At the end of last year I was doing a little public relations work in New York to promote my documentary “Tis Autumn: The Search For Jackie Paris”. Accompanying me on my round of interviews was a very nice young lady, an assistant who worked at the firm handling the p.r. She asked me what I was going to do next and I optimistically announced (I say optimistically because I had as yet not a whiff of the necessary financing) that Andy Garcia and I would soon be making a film called “City Island”. Then she asked who else was in it. I mentioned a young actor named Steven Strait who (I thought it necessary to explain) would soon be out in “10,000BC”…and that’s as far as I got. The reaction she had was galvanic, Beatles-like in its intensity. Words issued forth from this otherwise reserved and professional young woman in what can only be described as a gusher of gush: Can I meet him? What’s he like? He’s so hot. Wo, you know Steven Strait?” You get the idea.
What’s odd about this is that while Steven has made several impactful appearences in films, he is (to my mind) still at the very beginning of what promises to be a seriously high-profile career. The reaction of the publicity girl indicates to me that sometimes stars are simply meant to be. Indeed I’ve since heard similar reactions from a number of other people…okay, they’re usually women under the age of thirty but hey–who goes to see movies, right? Steven has a serious following that are there waiting to watch him explode into stardom. People felt this way about Brad Pitt around the time of “Thelma And Louise”. Since “Undiscovered” and “Sky High”, Steven’s recognizability factor has been remarkably high–“The Covenant” and “10,000BC” clearly boosted awareness of him more. It takes only one to put someone over the top–into the elysian fields of “being a greenlight”–i.e. an actor whose interest in a movie guarantees financing.
Do I wish this on him? Does he wish it for himself? I don’t know. Steven’s a Stella Adler trained theater actor who grew up in Greenwich Village. This is important merely because, by dint of coming from New York (and a quarter that’s always been associated with the arts) he has, I suspect, few illusions about urban glamour and excitement. Indeed, given his relatively young age, he’s already something of a settled homebody. (His wife is a terrific actress named Lynn Collins–that would be them next to these words. And while you’re at it see her as Portia in the Al Pacino/MIchael Radford “Merchant Of Venice”–well worth checking out). Also, coming from New York gives you–in LA–a guaranteed ten point higher IQ advantage. And they respect that.Back to his age for a moment: could I really have been twenty-two WHEN HE WAS BORN? Christ…

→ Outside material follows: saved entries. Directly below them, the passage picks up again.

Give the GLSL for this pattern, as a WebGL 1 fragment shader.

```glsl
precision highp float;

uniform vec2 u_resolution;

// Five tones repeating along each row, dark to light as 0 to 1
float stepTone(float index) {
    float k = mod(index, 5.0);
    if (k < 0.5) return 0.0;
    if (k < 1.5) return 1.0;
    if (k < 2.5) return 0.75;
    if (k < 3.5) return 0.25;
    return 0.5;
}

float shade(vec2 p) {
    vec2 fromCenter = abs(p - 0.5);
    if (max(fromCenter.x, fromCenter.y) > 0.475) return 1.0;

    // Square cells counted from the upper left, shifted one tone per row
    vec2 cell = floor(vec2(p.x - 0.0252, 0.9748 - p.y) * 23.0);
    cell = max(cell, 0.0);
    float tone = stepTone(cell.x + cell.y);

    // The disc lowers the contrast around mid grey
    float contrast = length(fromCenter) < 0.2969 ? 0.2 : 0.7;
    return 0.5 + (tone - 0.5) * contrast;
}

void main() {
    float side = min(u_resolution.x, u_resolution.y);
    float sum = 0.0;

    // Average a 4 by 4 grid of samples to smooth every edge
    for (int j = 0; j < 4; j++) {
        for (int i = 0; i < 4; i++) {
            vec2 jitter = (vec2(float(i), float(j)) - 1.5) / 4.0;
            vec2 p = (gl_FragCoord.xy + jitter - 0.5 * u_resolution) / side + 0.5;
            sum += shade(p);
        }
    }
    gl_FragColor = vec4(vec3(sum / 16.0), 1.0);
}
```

Back to the stars who can greenlight a movie; the way the system has wound up working places an unbelievable strain on a star actor–other people’s careers daily hang by a thread based on what you may or may not wish to do. No wonder Tom Cruise started dancing on couches. What I can tell you about Steven is that he is a remarkably intense and seriously trained actor with a dynamic film presence. He is also unbelievably open and friendly. So were that kind of a career to come to him, I have a feeling he’d handle it better than most. Recently we were talking–and talking and talking–and suddenly I heard myself say to him, “I feel like I could talk with you for hours”. He has no hidden areas or no trespassing signs. This is someone who, at a young age, has a clarity and directness of expression and a tremendous sense of good will toward humanity that most of us rarely develop–and many only after years of bizarre therapy treatments which have their own odd side effects (in my case a complete inability, when having a pleasant time, to wonder if the entire social exchange is, in fact, being secretly taped and examined by graduated psychology students. I don’t know. Does that sound weird?)

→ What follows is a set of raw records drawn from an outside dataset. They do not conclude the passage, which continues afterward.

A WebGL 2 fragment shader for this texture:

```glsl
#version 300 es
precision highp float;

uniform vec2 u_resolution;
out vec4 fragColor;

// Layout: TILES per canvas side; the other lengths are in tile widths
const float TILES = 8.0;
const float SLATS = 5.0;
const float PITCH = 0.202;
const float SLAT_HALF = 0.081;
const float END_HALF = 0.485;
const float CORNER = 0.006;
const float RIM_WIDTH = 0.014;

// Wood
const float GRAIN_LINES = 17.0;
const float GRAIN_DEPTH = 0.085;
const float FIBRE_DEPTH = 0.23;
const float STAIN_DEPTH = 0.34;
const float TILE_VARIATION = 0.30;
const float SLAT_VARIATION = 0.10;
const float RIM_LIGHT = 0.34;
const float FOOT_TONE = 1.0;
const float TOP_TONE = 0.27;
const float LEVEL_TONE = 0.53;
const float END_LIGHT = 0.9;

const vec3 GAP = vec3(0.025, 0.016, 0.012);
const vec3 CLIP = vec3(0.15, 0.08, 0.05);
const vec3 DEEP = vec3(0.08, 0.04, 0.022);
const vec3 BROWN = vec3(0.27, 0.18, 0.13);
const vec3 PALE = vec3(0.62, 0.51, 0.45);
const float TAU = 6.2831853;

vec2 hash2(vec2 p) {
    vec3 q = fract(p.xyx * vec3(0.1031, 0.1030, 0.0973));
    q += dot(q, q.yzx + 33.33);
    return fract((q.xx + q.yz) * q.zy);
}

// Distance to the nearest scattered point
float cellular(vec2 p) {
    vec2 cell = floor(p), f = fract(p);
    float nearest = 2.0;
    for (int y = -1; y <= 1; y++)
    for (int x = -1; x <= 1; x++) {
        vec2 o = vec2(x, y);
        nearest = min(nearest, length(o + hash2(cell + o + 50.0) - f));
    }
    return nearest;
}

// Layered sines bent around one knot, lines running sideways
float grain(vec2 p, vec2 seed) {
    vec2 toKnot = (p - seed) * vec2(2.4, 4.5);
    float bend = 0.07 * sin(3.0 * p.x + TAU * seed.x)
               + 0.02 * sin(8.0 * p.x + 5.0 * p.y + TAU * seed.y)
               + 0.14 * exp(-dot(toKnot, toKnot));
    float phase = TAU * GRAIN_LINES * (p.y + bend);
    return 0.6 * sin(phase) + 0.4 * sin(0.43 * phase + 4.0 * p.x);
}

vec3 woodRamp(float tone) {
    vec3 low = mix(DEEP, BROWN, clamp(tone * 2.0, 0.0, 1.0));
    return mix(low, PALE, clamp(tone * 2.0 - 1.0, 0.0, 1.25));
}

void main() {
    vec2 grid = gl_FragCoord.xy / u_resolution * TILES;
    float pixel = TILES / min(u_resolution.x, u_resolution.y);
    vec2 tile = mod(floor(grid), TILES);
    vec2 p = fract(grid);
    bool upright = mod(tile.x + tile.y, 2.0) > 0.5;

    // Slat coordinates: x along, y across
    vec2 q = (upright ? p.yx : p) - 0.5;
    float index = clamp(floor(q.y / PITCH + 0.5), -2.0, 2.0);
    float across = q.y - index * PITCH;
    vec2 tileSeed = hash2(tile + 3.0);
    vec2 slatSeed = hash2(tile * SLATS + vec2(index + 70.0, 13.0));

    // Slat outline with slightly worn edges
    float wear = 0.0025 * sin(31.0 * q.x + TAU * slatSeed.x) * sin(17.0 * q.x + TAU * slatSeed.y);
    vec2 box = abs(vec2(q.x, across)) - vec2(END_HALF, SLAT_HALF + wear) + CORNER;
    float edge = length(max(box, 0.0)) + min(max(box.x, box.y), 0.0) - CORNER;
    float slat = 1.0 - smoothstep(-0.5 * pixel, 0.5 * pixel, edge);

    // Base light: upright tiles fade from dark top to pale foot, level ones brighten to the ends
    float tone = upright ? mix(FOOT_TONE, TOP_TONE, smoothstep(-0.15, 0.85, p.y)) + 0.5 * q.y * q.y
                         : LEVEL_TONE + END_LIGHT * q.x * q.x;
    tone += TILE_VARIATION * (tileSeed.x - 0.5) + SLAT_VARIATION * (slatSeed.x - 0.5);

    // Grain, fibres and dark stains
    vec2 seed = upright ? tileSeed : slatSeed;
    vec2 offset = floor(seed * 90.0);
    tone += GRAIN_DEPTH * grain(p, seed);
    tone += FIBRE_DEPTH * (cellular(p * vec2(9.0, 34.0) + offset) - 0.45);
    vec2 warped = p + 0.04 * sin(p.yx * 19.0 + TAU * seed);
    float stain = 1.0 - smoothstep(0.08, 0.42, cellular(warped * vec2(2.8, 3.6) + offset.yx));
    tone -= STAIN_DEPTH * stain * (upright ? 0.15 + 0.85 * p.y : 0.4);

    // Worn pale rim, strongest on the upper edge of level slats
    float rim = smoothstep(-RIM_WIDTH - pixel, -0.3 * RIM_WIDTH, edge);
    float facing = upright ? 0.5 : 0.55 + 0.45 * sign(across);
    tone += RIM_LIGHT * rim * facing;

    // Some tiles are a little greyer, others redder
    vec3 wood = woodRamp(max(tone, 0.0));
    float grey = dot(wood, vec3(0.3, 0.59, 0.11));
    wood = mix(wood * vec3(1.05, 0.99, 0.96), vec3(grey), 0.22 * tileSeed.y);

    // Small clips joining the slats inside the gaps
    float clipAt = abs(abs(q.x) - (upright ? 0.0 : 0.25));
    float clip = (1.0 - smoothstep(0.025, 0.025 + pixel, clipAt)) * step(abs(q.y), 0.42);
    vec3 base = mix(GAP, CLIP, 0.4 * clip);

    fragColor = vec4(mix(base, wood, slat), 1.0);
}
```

In “City Island”, Steven plays the role of a young con in prison who is inexplicably taken out of prison by one of the guards–excuse me, Corrections Officers (played by Andy Garcia) and brought into the CO’s home to live. Why? He doesn’t know. But we do. But the family doesn’t. But Andy’s character does. But enough spoilers. Plot your own movie. Or try to guess the plot of mine!
Here’s a Steven fansite. And below, check out Steven talking with Ellen DeGeneris about “10,000BC”.